◆ WHAT TO WORK ON: Count every line in the entries below that contains the word "canvas", and give only that number.

◆ MATERIAL FOR THE TASK:
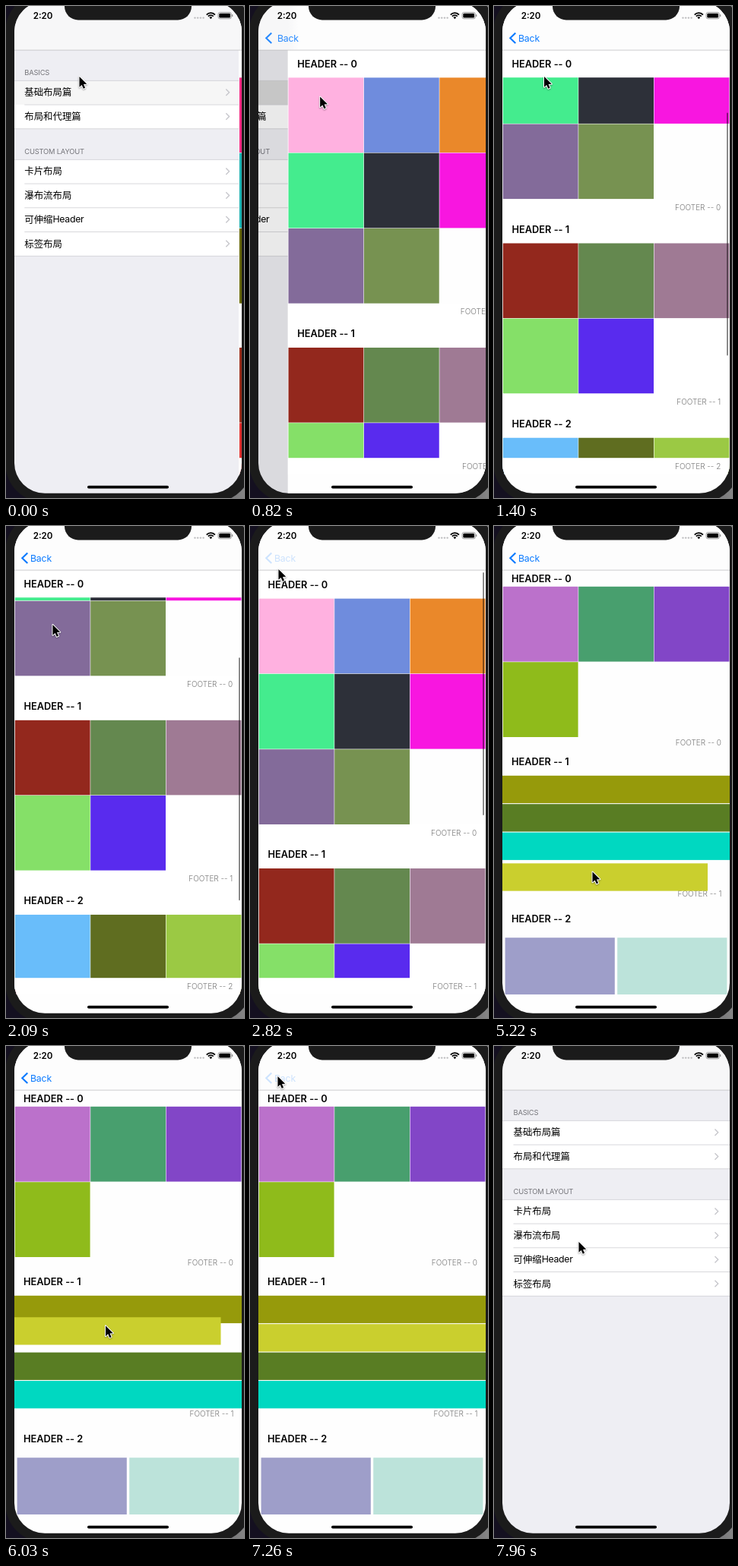
Animation of 313x648 px, one loop 8 s. Source, as an HTML page with a canvas:

```html
<!DOCTYPE html>
<html lang="zh">
<head>
<meta charset="utf-8">
<title>Collection layouts</title>
<style>
html, body { margin: 0; width: 100%; height: 100%; overflow: hidden; background: #1b1b1b; }
canvas { display: block; width: 313px; height: 648px; }
</style>
</head>
<body>
<canvas id="stage"></canvas>
<script>
const W = 313, H = 648, LOOP = 8000;
const LEFT = 11, RIGHT = 310, WIDTH = 299, NAV = 58, SAFE = 617;
const CELL = 98.8, PITCH = 99.4, BAR = 36.3, BAR_PITCH = 37.4;
const LATIN = 'Inter, "Liberation Sans", sans-serif';
const CJK = '"Noto Sans CJK SC", "Noto Sans CJK", sans-serif';

const canvas = document.getElementById('stage');
const ctx = canvas.getContext('2d');
const dpr = window.devicePixelRatio || 1;
canvas.width = W * dpr;
canvas.height = H * dpr;

const clamp = v => Math.max(0, Math.min(1, v));
const lerp = (a, b, k) => a + (b - a) * k;
const smooth = v => { v = clamp(v); return v * v * (3 - 2 * v); };

// Piecewise eased track: rows are [time, ...values].
function track(keys, t) {
  let i = 0;
  while (i < keys.length - 1 && keys[i + 1][0] <= t) i++;
  const a = keys[i], b = keys[Math.min(i + 1, keys.length - 1)];
  const k = a === b ? 0 : smooth((t - a[0]) / (b[0] - a[0]));
  return a.slice(1).map((v, j) => lerp(v, b[j + 1], k));
}

// Remaining share of a navigation transition, 1 to 0.
function remain(ms) {
  if (ms <= 0) return 1;
  const k = ms * 0.016;
  return Math.max(0, ((1 + k) * Math.exp(-k) - 0.003) / 0.997);
}

const pointerKeys = [
  [0, 96.5, 93], [480, 96.5, 93], [600, 95, 104], [720, 95, 104], [1180, 72, 230],
  [1400, 66, 93], [1800, 62, 100], [2050, 62, 120], [2360, 50, 330], [2600, 12, 80],
  [2760, 37.5, 57], [2880, 37.5, 57], [3330, 76, 142], [3600, 76.5, 155], [4590, 76.5, 155],
  [5000, 128, 430], [5220, 129.5, 455.5], [5340, 130, 451], [5950, 131, 369],
  [6090, 131, 368], [6400, 131, 368], [7140, 36.5, 40], [7560, 36.5, 40], [7960, 111.5, 258]
];
const scrollKeys = [
  [1180, 0], [1400, 137.5], [1800, 215], [2050, 205], [2360, -20], [2820, -1.2], [2900, 0]
];

// Each visit: row tapped, page kind, push time, pop time.
const visits = [
  { row: 0, page: 'early', push: -4000, pop: -380 },
  { row: 0, page: 'basic', push: 600, pop: 2880 },
  { row: 1, page: 'move', push: 3450, pop: 7440 }
];

const early = [
  ['#f72b85', '#3c8f5a', '#b0a2d8', '#1fb5b5', '#c46a3a', '#7d5fe0', '#676700', '#d8a0b4'],
  ['#9a2e1c', '#4f8fd0', '#a8c860', '#e03030', '#50b0a0'], []
];
const basic = [
  ['#ffb1e0', '#6f8cdd', '#ea882a', '#44ec8e', '#2d3039', '#f816e0', '#836b9a', '#779251'],
  ['#93281d', '#64884f', '#9f7a94', '#85e068', '#592bee'],
  ['#69bdfa', '#5f6d20', '#9bc944', '#c2557a', '#3fa7a0', '#d9b04c', '#7a4fd0', '#4c9b3e']
];

const tint = {
  Y: '#cacf2e', O: '#bb71cb', G: '#489f6e', P: '#8246c7', L: '#8fbb1b',
  A: '#969a0b', B: '#597d23', C: '#00d8c1'
};
const orders = [
  [0, 'YOGPL', 'ABC'], [4740, 'OGPYL', 'ABC'], [4850, 'OGPL', 'AYBC'], [4920, 'OGPL', 'ABYC'],
  [4980, 'OGPL', 'ABCY'], [5600, 'OGPL', 'ABYC'], [5800, 'OGPL', 'AYBC']
];
const LIFT = 4590, DROP = 6390;

function box(x, y, w, h, color) {
  ctx.fillStyle = color;
  ctx.fillRect(x, y, w, h);
}

function round(x, y, w, h, r, color) {
  ctx.beginPath();
  ctx.roundRect(x, y, w, h, r);
  if (color) { ctx.fillStyle = color; ctx.fill(); }
}

function label(str, x, y, font, color, align = 'left', spacing = 0) {
  ctx.font = font;
  ctx.fillStyle = color;
  ctx.textAlign = align;
  ctx.letterSpacing = spacing + 'px';
  ctx.fillText(str, x, y);
  return ctx.measureText(str).width;
}

function chevron(x, y, dx, dy, width, color) {
  ctx.beginPath();
  ctx.moveTo(x, y - dy);
  ctx.lineTo(x + dx, y);
  ctx.lineTo(x, y + dy);
  ctx.lineWidth = width;
  ctx.strokeStyle = color;
  ctx.stroke();
}

function clipped(x, y, w, h, draw) {
  ctx.save();
  ctx.beginPath();
  ctx.rect(x, y, w, h);
  ctx.clip();
  draw();
  ctx.restore();
}

const title = (n, x, mid) => label('HEADER -- ' + n, x, mid + 4.7, '600 12.8px ' + LATIN, '#000');
const footnote = (n, x, mid) => label('FOOTER -- ' + n, x, mid + 3.6, '300 10px ' + LATIN, '#777', 'right');

function drawGroup(name, top, rows, first, lit, glow) {
  const step = 31.75, bottom = top + step * rows.length;
  label(name, 25.5, top - 7.3, '400 9.4px ' + LATIN, '#76767b', 'left', -0.2);
  box(LEFT, top, WIDTH, bottom - top, '#fff');
  rows.forEach(([cjk, latin], i) => {
    const y = top + i * step;
    if (first + i === lit && glow > 0) box(LEFT, y, WIDTH, step, `rgba(0,0,0,${0.15 * glow})`);
    const w = label(cjk, 25.5, y + 20, '400 12.4px ' + CJK, '#000');
    if (latin) label(latin, 25.5 + w, y + 19.6, '400 12.3px ' + LATIN, '#000', 'left', -0.3);
    chevron(290.5, y + 15.4, 4.2, 4.2, 1.4, '#c7c7cc');
    if (i) box(25.5, y - 0.4, 285, 0.8, '#cfcfd3');
  });
  box(LEFT, top - 0.4, WIDTH, 0.8, '#cfcfd3');
  box(LEFT, bottom - 0.4, WIDTH, 0.8, '#cfcfd3');
}

function drawList(shown, lit, glow) {
  box(LEFT, 0, WIDTH, H, '#eeeef3');
  ctx.save();
  ctx.translate(-0.3 * WIDTH * shown, 0);
  drawGroup('BASICS', 98.3, [['基础布局篇'], ['布局和代理篇']], 0, lit, glow);
  drawGroup('CUSTOM LAYOUT', 202.3,
    [['卡片布局'], ['瀑布流布局'], ['可伸缩', 'Header'], ['标签布局']], 2, lit, glow);
  ctx.restore();
  if (shown > 0) box(LEFT, 0, WIDTH, H, `rgba(0,0,0,${0.1 * shown})`);
}

// Grid sections with pinned headers and footers.
function drawGrid(sections, scroll, bar) {
  const head = 36.2, foot = 21.8;
  let top = NAV - scroll;
  sections.forEach((colors, s) => {
    const start = top + head;
    const end = start + Math.ceil(colors.length / 3) * PITCH - 0.6;
    colors.forEach((c, i) => {
      box(11.8 + (i % 3) * PITCH, start + Math.floor(i / 3) * PITCH, CELL, CELL, c);
    });
    const footY = Math.max(top + head, Math.min(end, SAFE - foot));
    const headY = Math.min(end + foot - head, Math.max(top, NAV));
    if (top < SAFE - foot - head) {
      box(LEFT, footY, WIDTH, SAFE - footY, '#fff');
      footnote(s, 298.3, footY + 11);
    } else {
      box(LEFT, top, WIDTH, end - top + foot, '#fff');
    }
    box(LEFT, headY, WIDTH, head, '#fff');
    title(s, 23.5, headY + 18);
    top = end + foot;
  });
  if (bar > 0) {
    const view = SAFE - NAV, ratio = view / (top + scroll - NAV);
    round(306, 61 + Math.max(0, scroll) * ratio, 2, view * ratio - 3, 1, `rgba(0,0,0,${0.45 * bar})`);
  }
}

function slot(order, id) {
  const i = order[1].indexOf(id), j = order[2].indexOf(id);
  return i >= 0
    ? [11.8 + (i % 3) * PITCH, 79.8 + Math.floor(i / 3) * PITCH, CELL, CELL]
    : [LEFT, 328.8 + j * BAR_PITCH, WIDTH, BAR];
}

// Folds every reorder so far into one smooth value.
function settle(t, read) {
  return orders.slice(1).reduce((now, order) => {
    const k = smooth((t - order[0]) / 200);
    return read(order).map((v, i) => lerp(now[i], v, k));
  }, read(orders[0]));
}

function drawMove(t, pointer) {
  const [count] = settle(t, o => [o[2].length]);
  const end = 328.8 + count * BAR_PITCH;
  title(0, 23, 69);
  footnote(0, 299, 285);
  title(1, 23, 310.5);
  footnote(1, 299.5, end + 6);
  title(2, 23, end + 38.7);
  box(14.6, end + 63.8, 144.2, 112, '#9e9ec9');
  box(162.2, end + 63.8, 144.2, 112, '#bce3da');
  for (const id of 'OGPLABCY') {
    let [x, y, w, h] = settle(t, o => slot(o, id));
    if (id === 'Y') {
      const held = smooth((t - LIFT) / 150) * (1 - smooth((t - DROP) / 200));
      x = lerp(x, pointer[0] + 2 - w / 2, held);
      y = lerp(y, pointer[1] + 7 - h / 2, held);
    }
    box(x, y, w, h, tint[id]);
  }
}

function drawPage(visit, t, pointer) {
  box(LEFT, 0, WIDTH, H, '#fefefe');
  clipped(LEFT, NAV, WIDTH, SAFE - NAV, () => {
    if (visit.page === 'move') return drawMove(t, pointer);
    const live = visit.page === 'basic';
    const bar = live ? smooth((t - 1180) / 80) * (1 - smooth((t - 2840) / 200)) : 0;
    drawGrid(live ? basic : early, live ? track(scrollKeys, t)[0] : 0, bar);
  });
}

function drawNav(t, shown) {
  const edge = LEFT + WIDTH * (1 - shown);
  box(LEFT, 0, WIDTH, NAV, '#f7f7f8');
  if (shown > 0) {
    const fade = ctx.createLinearGradient(edge, 0, edge + 14 * (1 - shown) + 12, 0);
    fade.addColorStop(0, shown < 1 ? '#f7f7f8' : '#fdfdfd');
    fade.addColorStop(1, '#fdfdfd');
    box(edge, 0, RIGHT - edge, NAV, fade);
  }
  box(LEFT, NAV - 0.3, WIDTH, 0.8, '#bfbfc2');
  const press = Math.max(
    smooth((t - 2720) / 60) * (t < 2960 ? 1 : 0),
    smooth((t - 7160) / 60));
  ctx.globalAlpha = clamp(shown * (1 - 0.8 * press));
  if (shown > 0.02) {
    chevron(28.3, 42.3, -7, 6.7, 2.1, '#0a7aff');
    label('Back', 32 + 30 * (1 - shown), 46.8, '400 12.3px ' + LATIN, '#0a7aff', 'left', -0.2);
  }
  ctx.globalAlpha = 1;
}

function drawStatus() {
  label('2:20', 35.7, 16.8, '600 11.6px ' + LATIN, '#000');
  for (let i = 0; i < 4; i++) {
    ctx.beginPath();
    ctx.arc(248.5 + i * 3.7, 15.6, 1.2, 0, 7);
    ctx.fillStyle = '#bdbdbf';
    ctx.fill();
  }
  ctx.strokeStyle = '#000';
  ctx.lineWidth = 1.8;
  for (const r of [7.6, 4.7]) {
    ctx.beginPath();
    ctx.arc(269.3, 16.8, r, -Math.PI * 0.76, -Math.PI * 0.24);
    ctx.stroke();
  }
  ctx.beginPath();
  ctx.moveTo(269.3, 17.2);
  ctx.arc(269.3, 16.8, 2.6, -Math.PI * 0.76, -Math.PI * 0.24);
  ctx.fillStyle = '#000';
  ctx.fill();
  round(279, 8.4, 17.4, 8.4, 2.4);
  ctx.lineWidth = 0.8;
  ctx.strokeStyle = '#8c8c8c';
  ctx.stroke();
  round(280.3, 9.7, 14.8, 5.8, 1.3, '#000');
  round(297.1, 11.1, 1.2, 3, 0.6, '#8c8c8c');
}

function drawPointer([x, y]) {
  const shape = [[0, 0], [0, 13.8], [3.2, 10.9], [5.3, 15.8], [7.6, 14.8], [5.5, 10], [9.8, 9.8]];
  ctx.save();
  ctx.translate(x, y);
  ctx.beginPath();
  shape.forEach(p => ctx.lineTo(...p));
  ctx.closePath();
  ctx.lineJoin = 'round';
  ctx.shadowColor = 'rgba(0,0,0,.35)';
  ctx.shadowBlur = 2 * dpr;
  ctx.shadowOffsetY = dpr;
  ctx.lineWidth = 2;
  ctx.strokeStyle = '#fff';
  ctx.stroke();
  ctx.shadowColor = 'transparent';
  ctx.fillStyle = '#000';
  ctx.fill();
  ctx.restore();
}

function draw(t) {
  const visit = visits.filter(v => t >= v.push - 80).pop();
  const shown = t < visit.pop ? 1 - remain(t - visit.push) : remain(t - visit.pop);
  const glow = t < visit.pop ? 1 : clamp(1 - (t - visit.pop) / 500);
  const pointer = track(pointerKeys, t);

  ctx.setTransform(dpr, 0, 0, dpr, 0, 0);
  const back = ctx.createLinearGradient(0, 0, W, 0);
  back.addColorStop(0, '#141020');
  back.addColorStop(0.6, '#141020');
  back.addColorStop(1, '#858585');
  box(0, 0, W, H, back);
  round(-1, -18, 325, 672, 52, '#1b1b1b');

  ctx.save();
  round(LEFT, -6, WIDTH, 647.8, 40);
  ctx.clip();
  if (shown < 1) drawList(shown, visit.row, glow);
  if (shown > 0) {
    const offset = WIDTH * (1 - shown);
    ctx.save();
    ctx.translate(offset, 0);
    drawPage(visit, t, [pointer[0] - offset, pointer[1]]);
    ctx.restore();
  }
  drawNav(t, shown);
  drawStatus();
  round(107, 631.8, 107, 3.7, 1.8, '#000');
  ctx.restore();

  round(77, -20, 167, 38.4, 18, '#1b1b1b');
  drawPointer(pointer);
}

function frame() {
  draw(performance.now() % LOOP);
  requestAnimationFrame(frame);
}
frame();
</script>
</body>
</html>
```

◆ RESPONSE TO THE TASK: 7